◆ **WHAT IS REQUIRED**
Copy every line from the data below in which the string "margin" can be found.

(Data excerpts)

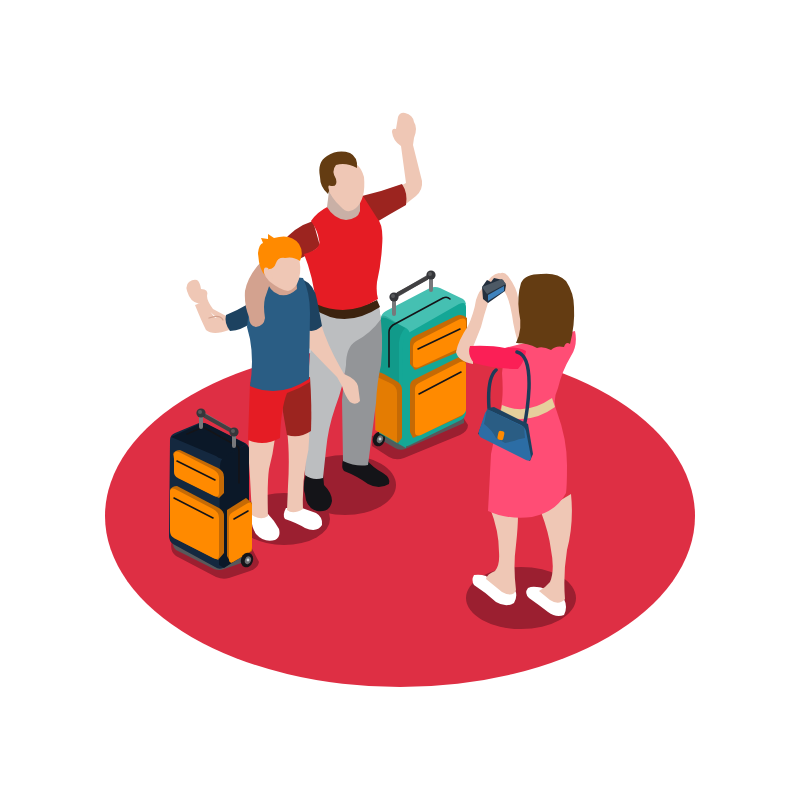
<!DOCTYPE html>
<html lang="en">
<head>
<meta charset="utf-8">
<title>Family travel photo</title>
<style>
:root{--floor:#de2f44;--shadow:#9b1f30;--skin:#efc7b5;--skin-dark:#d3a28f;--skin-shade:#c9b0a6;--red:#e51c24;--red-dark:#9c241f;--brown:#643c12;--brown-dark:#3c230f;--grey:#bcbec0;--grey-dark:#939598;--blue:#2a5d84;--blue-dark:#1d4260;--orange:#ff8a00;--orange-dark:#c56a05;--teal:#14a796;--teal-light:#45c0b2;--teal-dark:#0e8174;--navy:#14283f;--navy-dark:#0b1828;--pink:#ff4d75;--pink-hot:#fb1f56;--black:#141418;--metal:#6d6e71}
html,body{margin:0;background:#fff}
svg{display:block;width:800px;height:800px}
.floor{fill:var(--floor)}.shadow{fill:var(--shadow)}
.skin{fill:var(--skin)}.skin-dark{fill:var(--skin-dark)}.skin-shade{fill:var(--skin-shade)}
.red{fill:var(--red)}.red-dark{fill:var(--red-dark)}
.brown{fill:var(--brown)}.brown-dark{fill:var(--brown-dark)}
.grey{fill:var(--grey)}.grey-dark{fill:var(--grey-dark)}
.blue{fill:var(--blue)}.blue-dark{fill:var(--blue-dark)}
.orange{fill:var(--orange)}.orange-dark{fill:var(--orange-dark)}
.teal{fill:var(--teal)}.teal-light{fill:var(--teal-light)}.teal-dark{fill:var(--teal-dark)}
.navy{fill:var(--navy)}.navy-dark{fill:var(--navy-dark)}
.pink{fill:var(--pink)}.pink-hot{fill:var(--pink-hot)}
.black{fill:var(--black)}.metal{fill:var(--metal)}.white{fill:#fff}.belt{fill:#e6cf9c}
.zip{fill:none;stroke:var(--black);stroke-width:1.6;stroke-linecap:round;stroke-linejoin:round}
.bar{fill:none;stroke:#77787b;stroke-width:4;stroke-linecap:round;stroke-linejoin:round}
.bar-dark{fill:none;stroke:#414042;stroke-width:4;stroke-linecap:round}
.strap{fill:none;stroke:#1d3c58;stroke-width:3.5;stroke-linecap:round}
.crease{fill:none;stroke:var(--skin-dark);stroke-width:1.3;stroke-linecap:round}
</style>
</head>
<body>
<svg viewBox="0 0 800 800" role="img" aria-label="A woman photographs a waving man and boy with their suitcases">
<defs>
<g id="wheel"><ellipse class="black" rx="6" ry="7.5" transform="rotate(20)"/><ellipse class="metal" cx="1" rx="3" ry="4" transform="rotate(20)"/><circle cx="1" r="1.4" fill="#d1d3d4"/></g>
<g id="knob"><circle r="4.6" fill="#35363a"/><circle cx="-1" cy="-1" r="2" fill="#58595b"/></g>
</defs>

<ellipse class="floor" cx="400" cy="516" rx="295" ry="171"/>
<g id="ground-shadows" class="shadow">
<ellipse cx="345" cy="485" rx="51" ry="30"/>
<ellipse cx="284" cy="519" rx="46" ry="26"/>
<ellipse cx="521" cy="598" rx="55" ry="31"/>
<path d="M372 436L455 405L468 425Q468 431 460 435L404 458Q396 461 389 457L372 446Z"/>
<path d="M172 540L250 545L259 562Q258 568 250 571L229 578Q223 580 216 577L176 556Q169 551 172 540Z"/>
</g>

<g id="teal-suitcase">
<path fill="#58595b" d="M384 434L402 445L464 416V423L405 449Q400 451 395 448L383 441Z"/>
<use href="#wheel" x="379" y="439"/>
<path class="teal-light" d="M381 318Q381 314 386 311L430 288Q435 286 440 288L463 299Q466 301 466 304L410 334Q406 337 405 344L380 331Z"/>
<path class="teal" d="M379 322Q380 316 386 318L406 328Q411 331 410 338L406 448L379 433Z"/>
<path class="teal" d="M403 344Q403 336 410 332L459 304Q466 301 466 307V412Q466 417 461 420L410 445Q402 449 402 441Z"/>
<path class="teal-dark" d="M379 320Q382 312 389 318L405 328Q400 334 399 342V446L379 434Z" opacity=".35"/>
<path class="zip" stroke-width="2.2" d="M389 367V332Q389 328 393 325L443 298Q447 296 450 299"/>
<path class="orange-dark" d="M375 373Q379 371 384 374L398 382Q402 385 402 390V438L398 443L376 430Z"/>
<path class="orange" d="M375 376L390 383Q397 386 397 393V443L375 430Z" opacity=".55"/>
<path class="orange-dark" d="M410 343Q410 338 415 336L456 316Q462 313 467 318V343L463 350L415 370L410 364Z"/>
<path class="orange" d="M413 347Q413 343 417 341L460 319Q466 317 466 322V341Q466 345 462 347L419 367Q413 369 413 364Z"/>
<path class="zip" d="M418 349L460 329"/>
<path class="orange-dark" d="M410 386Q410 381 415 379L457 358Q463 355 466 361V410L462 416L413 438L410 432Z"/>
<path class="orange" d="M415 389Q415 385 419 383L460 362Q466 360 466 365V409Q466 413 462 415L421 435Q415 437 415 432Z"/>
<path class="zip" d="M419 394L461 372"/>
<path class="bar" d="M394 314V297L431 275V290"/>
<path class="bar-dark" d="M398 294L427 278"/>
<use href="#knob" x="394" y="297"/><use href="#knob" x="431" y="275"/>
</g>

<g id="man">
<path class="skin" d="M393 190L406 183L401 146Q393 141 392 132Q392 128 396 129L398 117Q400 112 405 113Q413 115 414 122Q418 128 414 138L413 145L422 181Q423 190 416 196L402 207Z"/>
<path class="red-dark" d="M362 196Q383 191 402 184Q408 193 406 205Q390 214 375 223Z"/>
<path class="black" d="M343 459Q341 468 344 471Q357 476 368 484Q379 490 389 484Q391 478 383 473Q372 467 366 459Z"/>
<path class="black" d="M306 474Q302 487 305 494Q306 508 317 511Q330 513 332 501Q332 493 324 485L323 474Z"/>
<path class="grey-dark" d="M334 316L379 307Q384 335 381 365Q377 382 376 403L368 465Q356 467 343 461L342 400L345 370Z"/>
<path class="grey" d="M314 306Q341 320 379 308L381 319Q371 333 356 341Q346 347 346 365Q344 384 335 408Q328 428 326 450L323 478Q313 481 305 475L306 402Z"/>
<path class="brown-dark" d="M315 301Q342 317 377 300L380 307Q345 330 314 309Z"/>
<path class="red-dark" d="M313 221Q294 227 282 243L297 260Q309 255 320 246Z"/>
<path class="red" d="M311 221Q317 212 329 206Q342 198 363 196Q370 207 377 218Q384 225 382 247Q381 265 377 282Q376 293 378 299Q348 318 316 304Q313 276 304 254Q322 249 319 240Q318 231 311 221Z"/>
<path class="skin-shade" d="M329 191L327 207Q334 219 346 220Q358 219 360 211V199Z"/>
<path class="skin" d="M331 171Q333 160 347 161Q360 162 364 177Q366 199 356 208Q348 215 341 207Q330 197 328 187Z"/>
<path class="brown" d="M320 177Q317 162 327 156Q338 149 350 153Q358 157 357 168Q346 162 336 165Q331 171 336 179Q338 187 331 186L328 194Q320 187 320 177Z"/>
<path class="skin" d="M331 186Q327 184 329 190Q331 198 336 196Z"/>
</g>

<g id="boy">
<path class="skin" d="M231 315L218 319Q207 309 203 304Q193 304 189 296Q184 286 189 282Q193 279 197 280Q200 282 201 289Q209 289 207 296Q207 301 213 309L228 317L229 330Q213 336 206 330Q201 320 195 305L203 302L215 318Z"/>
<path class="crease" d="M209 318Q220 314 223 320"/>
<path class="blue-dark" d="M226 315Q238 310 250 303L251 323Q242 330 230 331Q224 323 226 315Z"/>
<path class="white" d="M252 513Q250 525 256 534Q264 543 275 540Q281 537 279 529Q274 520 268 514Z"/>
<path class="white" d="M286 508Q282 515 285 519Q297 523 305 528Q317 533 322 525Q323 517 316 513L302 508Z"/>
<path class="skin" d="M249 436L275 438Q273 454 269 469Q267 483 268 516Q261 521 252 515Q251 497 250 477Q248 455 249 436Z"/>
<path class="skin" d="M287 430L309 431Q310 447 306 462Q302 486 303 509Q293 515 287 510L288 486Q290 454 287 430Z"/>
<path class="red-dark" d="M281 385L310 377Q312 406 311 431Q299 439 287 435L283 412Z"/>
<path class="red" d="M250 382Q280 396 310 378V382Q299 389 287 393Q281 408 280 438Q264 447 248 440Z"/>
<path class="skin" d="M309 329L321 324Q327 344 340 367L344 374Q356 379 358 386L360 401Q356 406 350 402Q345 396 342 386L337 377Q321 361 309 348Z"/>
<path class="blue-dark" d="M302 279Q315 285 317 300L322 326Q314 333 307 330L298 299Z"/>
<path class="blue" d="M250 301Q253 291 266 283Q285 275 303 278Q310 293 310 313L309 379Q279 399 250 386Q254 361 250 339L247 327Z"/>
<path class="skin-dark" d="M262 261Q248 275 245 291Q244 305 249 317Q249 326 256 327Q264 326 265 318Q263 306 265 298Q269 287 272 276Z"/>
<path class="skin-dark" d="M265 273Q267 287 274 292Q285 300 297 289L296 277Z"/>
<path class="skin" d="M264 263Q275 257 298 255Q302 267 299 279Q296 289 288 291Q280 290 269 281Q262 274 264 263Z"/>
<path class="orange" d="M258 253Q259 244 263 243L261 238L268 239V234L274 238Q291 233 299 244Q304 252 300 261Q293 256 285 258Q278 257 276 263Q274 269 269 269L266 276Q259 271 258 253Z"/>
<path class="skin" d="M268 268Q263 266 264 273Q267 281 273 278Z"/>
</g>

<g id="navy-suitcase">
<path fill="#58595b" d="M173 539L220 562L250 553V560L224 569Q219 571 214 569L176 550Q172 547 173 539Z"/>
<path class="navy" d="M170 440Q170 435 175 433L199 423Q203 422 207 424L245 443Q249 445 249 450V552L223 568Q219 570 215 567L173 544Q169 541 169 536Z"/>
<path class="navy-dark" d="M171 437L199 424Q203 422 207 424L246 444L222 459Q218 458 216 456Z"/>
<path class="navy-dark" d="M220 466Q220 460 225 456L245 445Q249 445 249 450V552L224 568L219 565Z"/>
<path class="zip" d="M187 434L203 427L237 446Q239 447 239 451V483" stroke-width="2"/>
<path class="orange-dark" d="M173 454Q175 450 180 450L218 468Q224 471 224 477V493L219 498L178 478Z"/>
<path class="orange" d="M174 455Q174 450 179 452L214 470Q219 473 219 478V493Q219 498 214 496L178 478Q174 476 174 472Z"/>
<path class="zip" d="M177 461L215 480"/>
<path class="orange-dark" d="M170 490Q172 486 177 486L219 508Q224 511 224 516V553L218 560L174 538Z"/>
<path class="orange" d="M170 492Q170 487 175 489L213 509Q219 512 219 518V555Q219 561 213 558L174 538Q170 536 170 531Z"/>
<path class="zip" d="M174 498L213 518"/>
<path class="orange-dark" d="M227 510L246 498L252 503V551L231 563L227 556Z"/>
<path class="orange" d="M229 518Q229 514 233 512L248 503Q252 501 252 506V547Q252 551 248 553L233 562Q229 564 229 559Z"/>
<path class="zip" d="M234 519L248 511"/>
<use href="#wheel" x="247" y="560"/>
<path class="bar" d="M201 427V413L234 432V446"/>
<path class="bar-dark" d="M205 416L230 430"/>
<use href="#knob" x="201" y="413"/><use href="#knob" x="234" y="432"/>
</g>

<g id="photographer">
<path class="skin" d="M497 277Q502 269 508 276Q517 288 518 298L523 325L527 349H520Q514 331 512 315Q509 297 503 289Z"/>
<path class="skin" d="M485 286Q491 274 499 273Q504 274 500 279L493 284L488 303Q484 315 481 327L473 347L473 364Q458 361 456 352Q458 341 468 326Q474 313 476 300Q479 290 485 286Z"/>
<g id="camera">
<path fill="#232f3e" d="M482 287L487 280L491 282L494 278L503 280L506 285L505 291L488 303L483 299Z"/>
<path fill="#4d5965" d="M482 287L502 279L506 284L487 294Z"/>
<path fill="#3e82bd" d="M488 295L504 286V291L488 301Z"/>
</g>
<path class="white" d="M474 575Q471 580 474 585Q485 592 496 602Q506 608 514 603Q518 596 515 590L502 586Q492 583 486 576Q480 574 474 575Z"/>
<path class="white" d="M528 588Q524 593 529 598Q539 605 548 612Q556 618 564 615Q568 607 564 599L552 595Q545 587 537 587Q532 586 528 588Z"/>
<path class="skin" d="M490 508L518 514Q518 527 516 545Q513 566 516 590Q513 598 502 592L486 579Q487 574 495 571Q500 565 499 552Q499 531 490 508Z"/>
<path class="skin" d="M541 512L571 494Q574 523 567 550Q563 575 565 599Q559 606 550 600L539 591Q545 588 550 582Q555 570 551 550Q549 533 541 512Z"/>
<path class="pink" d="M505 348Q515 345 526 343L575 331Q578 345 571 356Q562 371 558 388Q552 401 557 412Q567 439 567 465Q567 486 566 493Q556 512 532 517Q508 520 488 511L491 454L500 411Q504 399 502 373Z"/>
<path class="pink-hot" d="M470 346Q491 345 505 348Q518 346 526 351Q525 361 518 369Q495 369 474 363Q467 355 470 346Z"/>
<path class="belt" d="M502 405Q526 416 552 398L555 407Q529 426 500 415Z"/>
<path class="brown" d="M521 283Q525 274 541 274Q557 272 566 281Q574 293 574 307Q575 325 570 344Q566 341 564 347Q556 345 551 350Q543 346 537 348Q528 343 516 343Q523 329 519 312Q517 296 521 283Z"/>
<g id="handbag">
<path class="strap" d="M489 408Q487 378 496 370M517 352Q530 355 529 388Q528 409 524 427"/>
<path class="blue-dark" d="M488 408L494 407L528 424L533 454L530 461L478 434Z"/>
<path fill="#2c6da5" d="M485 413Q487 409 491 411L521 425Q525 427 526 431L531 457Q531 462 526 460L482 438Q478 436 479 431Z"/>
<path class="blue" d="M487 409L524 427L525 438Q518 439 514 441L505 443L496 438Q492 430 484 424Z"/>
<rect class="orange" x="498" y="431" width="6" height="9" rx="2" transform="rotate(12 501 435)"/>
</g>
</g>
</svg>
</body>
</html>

...

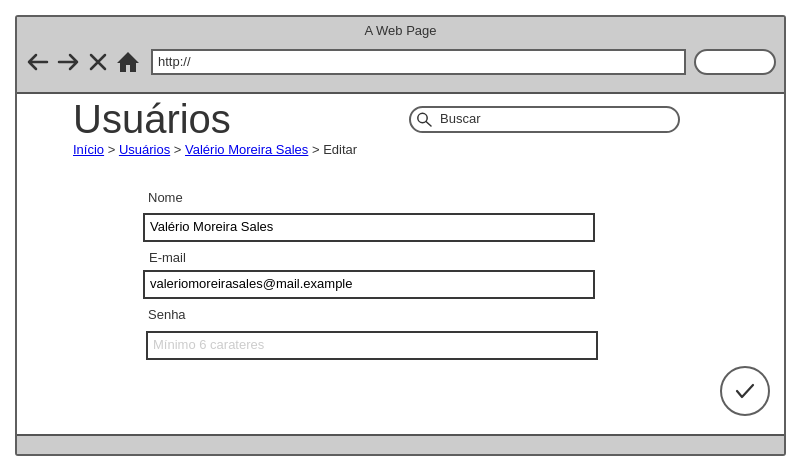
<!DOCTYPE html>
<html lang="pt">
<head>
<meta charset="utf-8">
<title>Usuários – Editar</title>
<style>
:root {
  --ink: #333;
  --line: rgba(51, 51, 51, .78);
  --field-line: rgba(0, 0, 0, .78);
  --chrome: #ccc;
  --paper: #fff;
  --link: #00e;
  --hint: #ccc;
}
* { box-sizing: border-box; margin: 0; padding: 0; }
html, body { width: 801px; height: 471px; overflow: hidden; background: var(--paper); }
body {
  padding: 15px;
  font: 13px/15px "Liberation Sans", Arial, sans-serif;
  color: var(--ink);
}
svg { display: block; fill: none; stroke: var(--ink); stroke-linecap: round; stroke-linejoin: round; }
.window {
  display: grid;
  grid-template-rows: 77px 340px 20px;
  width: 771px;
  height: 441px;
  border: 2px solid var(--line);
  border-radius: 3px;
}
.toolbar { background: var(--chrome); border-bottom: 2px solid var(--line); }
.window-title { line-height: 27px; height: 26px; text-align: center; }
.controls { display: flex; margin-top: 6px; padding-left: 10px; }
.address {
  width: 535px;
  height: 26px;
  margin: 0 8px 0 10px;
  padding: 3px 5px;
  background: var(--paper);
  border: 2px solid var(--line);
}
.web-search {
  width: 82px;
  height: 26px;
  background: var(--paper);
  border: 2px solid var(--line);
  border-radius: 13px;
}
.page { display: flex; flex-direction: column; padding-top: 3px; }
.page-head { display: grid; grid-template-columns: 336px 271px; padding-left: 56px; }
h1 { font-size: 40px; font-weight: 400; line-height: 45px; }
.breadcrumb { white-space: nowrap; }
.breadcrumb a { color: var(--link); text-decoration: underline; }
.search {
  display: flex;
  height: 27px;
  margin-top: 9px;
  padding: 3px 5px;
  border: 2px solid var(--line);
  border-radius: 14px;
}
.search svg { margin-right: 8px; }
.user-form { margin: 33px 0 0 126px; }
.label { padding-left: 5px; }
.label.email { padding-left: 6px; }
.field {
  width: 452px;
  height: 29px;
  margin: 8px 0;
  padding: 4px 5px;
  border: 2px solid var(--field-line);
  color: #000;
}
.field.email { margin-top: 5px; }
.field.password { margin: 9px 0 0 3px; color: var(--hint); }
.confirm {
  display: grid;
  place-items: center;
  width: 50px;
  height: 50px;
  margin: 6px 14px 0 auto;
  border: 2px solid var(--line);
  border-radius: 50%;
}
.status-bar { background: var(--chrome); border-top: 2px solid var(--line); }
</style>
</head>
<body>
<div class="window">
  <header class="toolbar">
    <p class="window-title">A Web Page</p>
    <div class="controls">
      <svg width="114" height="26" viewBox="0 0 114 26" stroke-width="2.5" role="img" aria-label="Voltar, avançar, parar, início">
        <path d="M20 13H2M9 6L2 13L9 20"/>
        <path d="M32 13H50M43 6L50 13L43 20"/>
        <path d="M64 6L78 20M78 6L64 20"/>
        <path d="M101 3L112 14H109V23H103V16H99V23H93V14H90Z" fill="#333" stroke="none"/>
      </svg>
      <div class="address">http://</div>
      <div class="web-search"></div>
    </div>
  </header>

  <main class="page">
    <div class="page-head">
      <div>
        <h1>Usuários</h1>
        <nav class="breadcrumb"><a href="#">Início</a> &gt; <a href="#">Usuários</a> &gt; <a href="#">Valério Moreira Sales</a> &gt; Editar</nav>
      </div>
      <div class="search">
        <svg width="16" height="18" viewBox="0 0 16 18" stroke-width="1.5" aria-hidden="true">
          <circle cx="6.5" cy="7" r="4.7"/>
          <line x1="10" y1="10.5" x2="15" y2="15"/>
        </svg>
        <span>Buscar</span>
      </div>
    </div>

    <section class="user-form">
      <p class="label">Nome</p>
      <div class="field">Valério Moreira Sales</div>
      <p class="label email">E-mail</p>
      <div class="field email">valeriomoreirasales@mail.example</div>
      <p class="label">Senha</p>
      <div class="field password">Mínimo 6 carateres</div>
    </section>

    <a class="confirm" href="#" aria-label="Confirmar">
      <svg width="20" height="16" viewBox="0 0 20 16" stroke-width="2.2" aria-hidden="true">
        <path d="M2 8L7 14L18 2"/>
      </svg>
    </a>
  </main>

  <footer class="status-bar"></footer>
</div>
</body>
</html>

◆ **RESPONSE AREA**
html,body{margin:0;background:#fff}
* { box-sizing: border-box; margin: 0; padding: 0; }
.controls { display: flex; margin-top: 6px; padding-left: 10px; }
  margin: 0 8px 0 10px;
  margin-top: 9px;
.search svg { margin-right: 8px; }
.user-form { margin: 33px 0 0 126px; }
  margin: 8px 0;
.field.email { margin-top: 5px; }
.field.password { margin: 9px 0 0 3px; color: var(--hint); }
  margin: 6px 14px 0 auto;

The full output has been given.